The answer must consist of every line in the records below that contains the string "head".
____
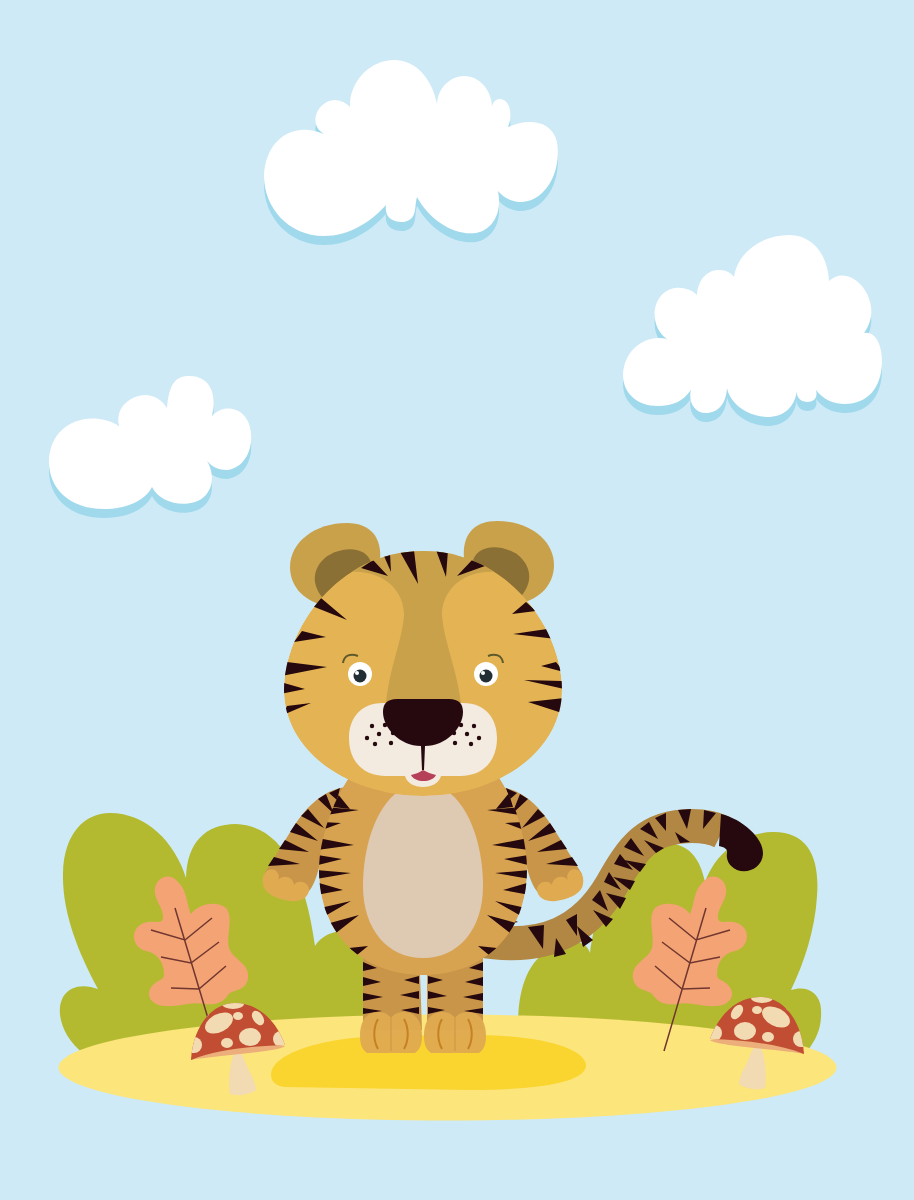
<!DOCTYPE html>
<html lang="en">
<head>
<meta charset="utf-8">
<title>Tiger in the meadow</title>
<style>
:root{--sky:#ceeaf6;--cloud:#fff;--cloud-shade:#a0d9ec;--bush:#b3ba30;--sand:#fce57a;--sand-deep:#fad52f;--leaf:#f3a374;--vein:#70362f;--cap:#c14e33;--cap-rim:#ecae7a;--cream:#f2dab3;--fur:#e4b454;--fur-dark:#c9a14b;--ear:#8a7035;--body:#d8a350;--limb:#c89549;--tail:#b18743;--belly:#dec9b3;--muzzle:#f3eae0;--stripe:#26090f;--paw:#e0ab50;--toe:#c58124;--tongue:#b54057}
html,body{margin:0;height:100%;overflow:hidden;background:var(--sky)}
svg{display:block;width:914px;height:1200px}
.cloud{fill:var(--cloud)}
.shade{fill:var(--cloud-shade)}
.bush{fill:var(--bush)}
.vein{fill:none;stroke:var(--vein);stroke-width:1.5}
.stripe{fill:var(--stripe)}
.limb{fill:var(--limb)}
.toe{fill:none;stroke:var(--toe);stroke-width:2}
.tail{fill:none;stroke:var(--tail);stroke-width:34}
.brow{fill:none;stroke:#5f5a2c;stroke-width:2}
</style>
</head>
<body>
<svg viewBox="0 0 914 1200" role="img" aria-label="A tiger standing in a meadow with bushes, leaves and mushrooms under a cloudy sky">
<defs>
  <path id="cloud-top" d="M324 134C308 125 316 102 334 100C341 100 346 103 350 107C349 82 370 60 394 60C418 60 433 82 437 104C438 87 451 76 464 76C480 76 492 91 492 107C494 95 508 97 510 110C511 117 510 122 508 127C528 118 552 120 557 142C562 174 544 201 522 202C512 202 504 198 498 191C502 210 495 229 476 233C453 236 429 219 417 197C414 207 418 219 404 222C388 222 385 214 386 205C370 223 348 236 324 236C288 236 264 207 264 176C265 142 291 120 324 134Z"/>
  <path id="cloud-right" d="M667 339C648 326 651 292 675 288C684 287 692 290 697 295C698 277 710 269 720 270C726 270 731 273 734 277C738 251 763 235 789 235C815 235 828 258 829 281C838 272 852 274 862 286C873 300 875 318 864 333C877 331 882 348 882 361C882 388 867 404 845 404C833 404 823 399 816 390C818 398 814 402 807 402C799 401 796 396 797 390C795 407 784 417 767 417C746 416 730 403 727 388C726 404 718 413 706 413C694 413 688 401 691 390C683 401 673 406 658 406C637 406 623 393 623 375C624 350 645 334 667 339Z"/>
  <path id="cloud-left" d="M119 426C115 407 130 396 145 395C154 395 162 400 167 408C169 386 174 376 189 376C211 376 217 395 212 416C222 404 243 406 249 424C256 445 246 468 227 470C219 470 212 467 207 461C216 476 213 496 195 502C179 507 159 501 152 487C145 501 126 509 104 509C69 509 49 488 49 462C49 424 88 408 119 426Z"/>
  <g id="leaf-blade">
    <path fill="var(--leaf)" d="M155 888C157 877 169 873 176 880C188 890 186 903 191 914C198 904 216 900 226 908C234 918 226 934 229 948C233 960 250 963 248 978C246 992 232 989 228 995C222 1004 214 1005 205 1004C190 1001 180 1007 165 1006C149 1005 145 993 153 985C160 978 164 981 164 974C164 962 157 953 146 951C133 948 130 932 140 925C151 918 162 926 163 918C164 908 153 899 155 888Z"/>
  </g>
  <g id="cap-art">
    <path fill="var(--cap-rim)" d="M191 1060C188 1050 240 1040 285 1046C280 1052 210 1056 191 1060Z"/>
    <path id="cap-shape" fill="var(--cap)" d="M191 1060C193 1026 212 1003 235 1003C259 1003 277 1022 285 1045C250 1046 216 1050 191 1060Z"/>
  </g>
  <clipPath id="cap-clip"><use href="#cap-shape"/></clipPath>
  <g id="mushroom">
    <path fill="var(--cream)" d="M235 1052C239 1048 243 1056 246 1064C251 1076 255 1080 256 1090C248 1096 235 1096 230 1094C228 1082 230 1060 235 1052Z"/>
    <use href="#cap-art"/>
    <g fill="var(--cream)" clip-path="url(#cap-clip)">
      <ellipse cx="233" cy="1004" rx="11" ry="5"/>
      <ellipse cx="219" cy="1023" rx="15" ry="9" transform="rotate(-28 219 1023)"/>
      <ellipse cx="238" cy="1016" rx="5" ry="4"/>
      <ellipse cx="258" cy="1018" rx="5" ry="8" transform="rotate(-35 258 1018)"/>
      <ellipse cx="250" cy="1037" rx="11" ry="9"/>
      <ellipse cx="227" cy="1043" rx="6" ry="5"/>
      <circle cx="194" cy="1045" r="8"/>
      <circle cx="281" cy="1039" r="8"/>
      <circle cx="205" cy="1013" r="4"/>
    </g>
  </g>
  <path id="head-shape" d="M423 551C509 551 562 630 562 690C562 752 497 796 423 796C349 796 284 752 284 690C284 630 337 551 423 551Z"/>
  <path id="body-shape" d="M350 776H498C516 802 527 840 527 870C527 935 483 975 423 975C363 975 319 935 319 870C319 840 332 802 350 776Z"/>
  <clipPath id="head-clip"><use href="#head-shape"/></clipPath>
  <clipPath id="body-clip"><use href="#body-shape"/></clipPath>
  <g id="ear">
    <path fill="var(--fur-dark)" d="M323 605C302 600 290 585 290 567C290 542 315 523 347 523C371 523 382 538 380 560Z"/>
    <path fill="var(--ear)" d="M322 597C310 582 314 567 326 557C342 546 365 546 371 562L345 590Z"/>
  </g>
  <g id="arm">
    <path class="limb" d="M346 787C322 790 306 808 294 826L264 874C274 890 290 897 302 898C316 888 318 870 322 856L348 806Z"/>
    <path fill="var(--paw)" d="M263 884C261 874 268 867 275 870C280 874 279 878 278 880C284 874 293 877 294 885C298 879 309 882 309 890C308 899 299 902 290 901C276 899 264 893 263 884Z"/>
    <path class="stripe" d="M318 799L326 794L334 814ZM329 793L340 788L337 800ZM301 816L308 809L324 828ZM290 832L296 823L318 841ZM279 849L285 840L309 852ZM268 866L274 857L300 864Z"/>
  </g>
  <g id="foot">
    <path fill="var(--paw)" d="M360 1036C360 1020 367 1012 378 1012C384 1012 388 1014 391 1018C394 1014 398 1012 404 1012C416 1012 422 1022 422 1036C422 1046 419 1050 415 1053H367C363 1050 360 1046 360 1036Z" opacity=".97"/>
    <path class="toe" d="M378 1049C373 1040 373 1028 378 1019M404 1049C409 1040 409 1028 404 1019"/>
    <path fill="none" stroke="#c89549" d="M391 1018V1051"/>
  </g>
  <g id="eye">
    <circle cx="360" cy="674" r="12" fill="#fff"/>
    <circle cx="360" cy="676" r="6.5" fill="#222d34"/>
    <circle cx="357" cy="673" r="2" fill="#fff"/>
  </g>
</defs>

<rect id="sky" width="914" height="1200" fill="var(--sky)"/>

<g id="clouds">
  <use class="shade" href="#cloud-top" y="9"/><use class="cloud" href="#cloud-top"/>
  <use class="shade" href="#cloud-right" y="9"/><use class="cloud" href="#cloud-right"/>
  <use class="shade" href="#cloud-left" y="9"/><use class="cloud" href="#cloud-left"/>
</g>

<g id="bushes" class="bush">
  <path d="M84 1054C62 1037 55 1012 63 997C70 985 85 984 98 989C78 952 62 912 63 873C64 834 84 813 110 813C146 813 175 842 186 878C187 843 205 824 236 824C278 826 304 866 315 946C325 930 349 926 366 938L372 1054Z"/>
  <path d="M519 1040C515 996 526 962 549 950C570 938 586 940 590 953C598 896 622 842 667 843C689 844 700 858 705 882C716 852 742 833 772 832C808 831 820 858 817 896C815 930 804 963 791 990C806 985 820 992 821 1009C822 1027 817 1038 808 1050Z"/>
</g>

<g id="ground">
  <ellipse cx="447.500" cy="1067.500" rx="389" ry="53" fill="var(--sand)"/>
  <path fill="var(--sand-deep)" d="M271 1074C272 1054 320 1038 380 1036L480 1035C540 1036 586 1048 586 1066C584 1084 530 1090 470 1090L285 1087C275 1086 271 1081 271 1074Z"/>
</g>

<g id="leaves">
  <use href="#leaf-blade"/>
  <path class="vein" d="M175 908L210 1025M151 930L185 940L212 918M161 957L191 963L219 942M171 988L199 989L226 966"/>
  <use href="#leaf-blade" transform="matrix(-1 0 0 1 881 0)"/>
  <path class="vein" d="M706 908L664 1051M730 930L696 940L669 918M720 957L690 963L662 942M710 988L682 989L655 966"/>
</g>

<g id="mushrooms">
  <use href="#mushroom"/>
  <use href="#mushroom" transform="matrix(-1 0 0 1 995 -6)"/>
</g>

<g id="tiger">
  <g id="tail">
    <path class="tail" d="M478 940C545 952 585 930 611 886C632 848 648 826 692 826C705 826 714 828 722 832"/>
    <path class="stripe" d="M721 814C742 819 764 838 763 854C762 868 748 874 737 870C728 866 726 858 727 853C728 849 724 847 719 846Z"/>
    <path class="stripe" d="M500 914L518 922L499 926ZM528 927L544 925L543 949ZM566 920L577 914L577 936ZM592 900L600 890L608 911ZM604 882L609 872L621 890ZM614 864L620 854L633 870ZM624 847L631 838L644 856ZM640 829L649 822L658 839ZM655 818L666 813L666 831ZM678 810L691 809L687 829ZM704 810L716 813L703 829ZM554 957L556 938L566 954ZM583 947L577 926L593 940ZM606 927L593 910L613 919ZM620 909L606 893L626 898ZM630 890L613 877L635 881ZM640 872L624 860L646 864ZM656 853L644 840L664 848ZM680 843L675 832L690 842Z"/>
  </g>
  <g id="legs">
    <path class="limb" d="M363 945H419L422 1030H363ZM427 945H483V1030H427Z"/>
    <path class="stripe" d="M363 962L377 968L363 971ZM363 977L381 982L363 986ZM363 993L383 997L363 1001ZM363 1008L382 1011L363 1014ZM419 976L404 980L419 984ZM419 991L400 995L419 999ZM419 1007L401 1010L419 1014ZM428 976L443 980L428 984ZM428 991L447 996L428 999ZM428 1007L445 1010L428 1014ZM483 962L469 968L483 971ZM483 977L465 982L483 986ZM483 993L463 997L483 1001ZM483 1008L464 1011L483 1014Z"/>
    <use href="#foot"/>
    <use href="#foot" x="64"/>
  </g>
  <g id="arms">
    <use href="#arm"/>
    <use href="#arm" transform="matrix(-1 0 0 1 846 0)"/>
  </g>
  <g id="torso" clip-path="url(#body-clip)">
    <use href="#body-shape" fill="var(--body)"/>
    <path fill="var(--belly)" d="M400 790H446C472 808 483 850 483 886C483 930 458 958 423 958C388 958 363 930 363 886C363 850 374 808 400 790Z"/>
    <g class="stripe">
      <path id="flank" d="M337 793L350 809L333 807ZM325 807L359 810L326 815ZM322 822L341 823L322 830ZM318 838L354 845L318 850ZM318 855L342 859L318 865ZM316 870L351 873L316 879ZM316 882L343 890L316 895ZM320 908L351 901L325 916ZM330 923L359 915L336 933ZM349 948L368 946L357 955Z"/>
      <use href="#flank" transform="matrix(-1 0 0 1 846 0)"/>
    </g>
  </g>
  <g id="head">
    <use href="#ear"/>
    <use href="#ear" transform="matrix(-1 0 0 1 844 -2)"/>
    <g clip-path="url(#head-clip)">
      <use href="#head-shape" fill="var(--fur)"/>
      <path fill="var(--fur-dark)" d="M340 573C382 566 404 590 404 615C402 642 390 665 386 703H461C456 665 444 642 442 615C442 590 464 566 506 573L480 540H370Z"/>
      <path class="stripe" d="M361 568L373 560L388 576ZM384 556L390 553L391 572ZM399 550L414 550L418 584ZM436 550L448 550L446 577ZM473 559L485 566L457 576ZM312 606L321 598L347 620ZM294 642L302 631L326 637ZM282 676L287 662L327 667ZM280 694L284 683L305 689ZM283 715L287 706L311 703ZM526 602L536 611L512 614ZM547 629L556 639L513 634ZM556 662L564 672L541 666ZM563 681L564 689L524 680ZM564 698L562 713L528 702Z"/>
    </g>
    <path class="brow" d="M343 663C344 655 351 653 358 656M503 663C502 655 495 653 488 656"/>
    <use href="#eye"/>
    <use href="#eye" x="126"/>
    <path fill="var(--muzzle)" d="M385 703H461C485 702 497 718 497 738C497 762 482 776 460 776H441C439 783 432 787 423 787C414 787 407 783 405 776H386C364 776 349 762 349 738C349 718 361 702 385 703Z"/>
    <path fill="var(--tongue)" d="M411 775C416 774 420 772 423 770C427 772 431 774 436 775C432 783 415 783 411 775Z"/>
    <g id="whisker-dots" class="stripe">
      <circle cx="372" cy="726" r="2.200"/><circle cx="385" cy="725" r="2.200"/><circle cx="367" cy="738" r="2.200"/><circle cx="379" cy="734" r="2.200"/><circle cx="375" cy="744" r="2.200"/><circle cx="391" cy="743" r="2.200"/><circle cx="393" cy="733" r="2.200"/>
      <circle cx="474" cy="726" r="2.200"/><circle cx="461" cy="725" r="2.200"/><circle cx="479" cy="738" r="2.200"/><circle cx="467" cy="734" r="2.200"/><circle cx="471" cy="744" r="2.200"/><circle cx="455" cy="743" r="2.200"/><circle cx="454" cy="733" r="2.200"/>
    </g>
    <path id="nose" class="stripe" d="M397 699H449C459 699 463 704 463 712C463 728 446 746 425 746L424 770H422L421 746C400 746 383 728 383 712C383 704 387 699 397 699Z"/>
  </g>
</g>
</svg>
</body>
</html>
____
Written solution:
<head>
</head>
  <path id="head-shape" d="M423 551C509 551 562 630 562 690C562 752 497 796 423 796C349 796 284 752 284 690C284 630 337 551 423 551Z"/>
  <clipPath id="head-clip"><use href="#head-shape"/></clipPath>
  <g id="head">
    <g clip-path="url(#head-clip)">
      <use href="#head-shape" fill="var(--fur)"/>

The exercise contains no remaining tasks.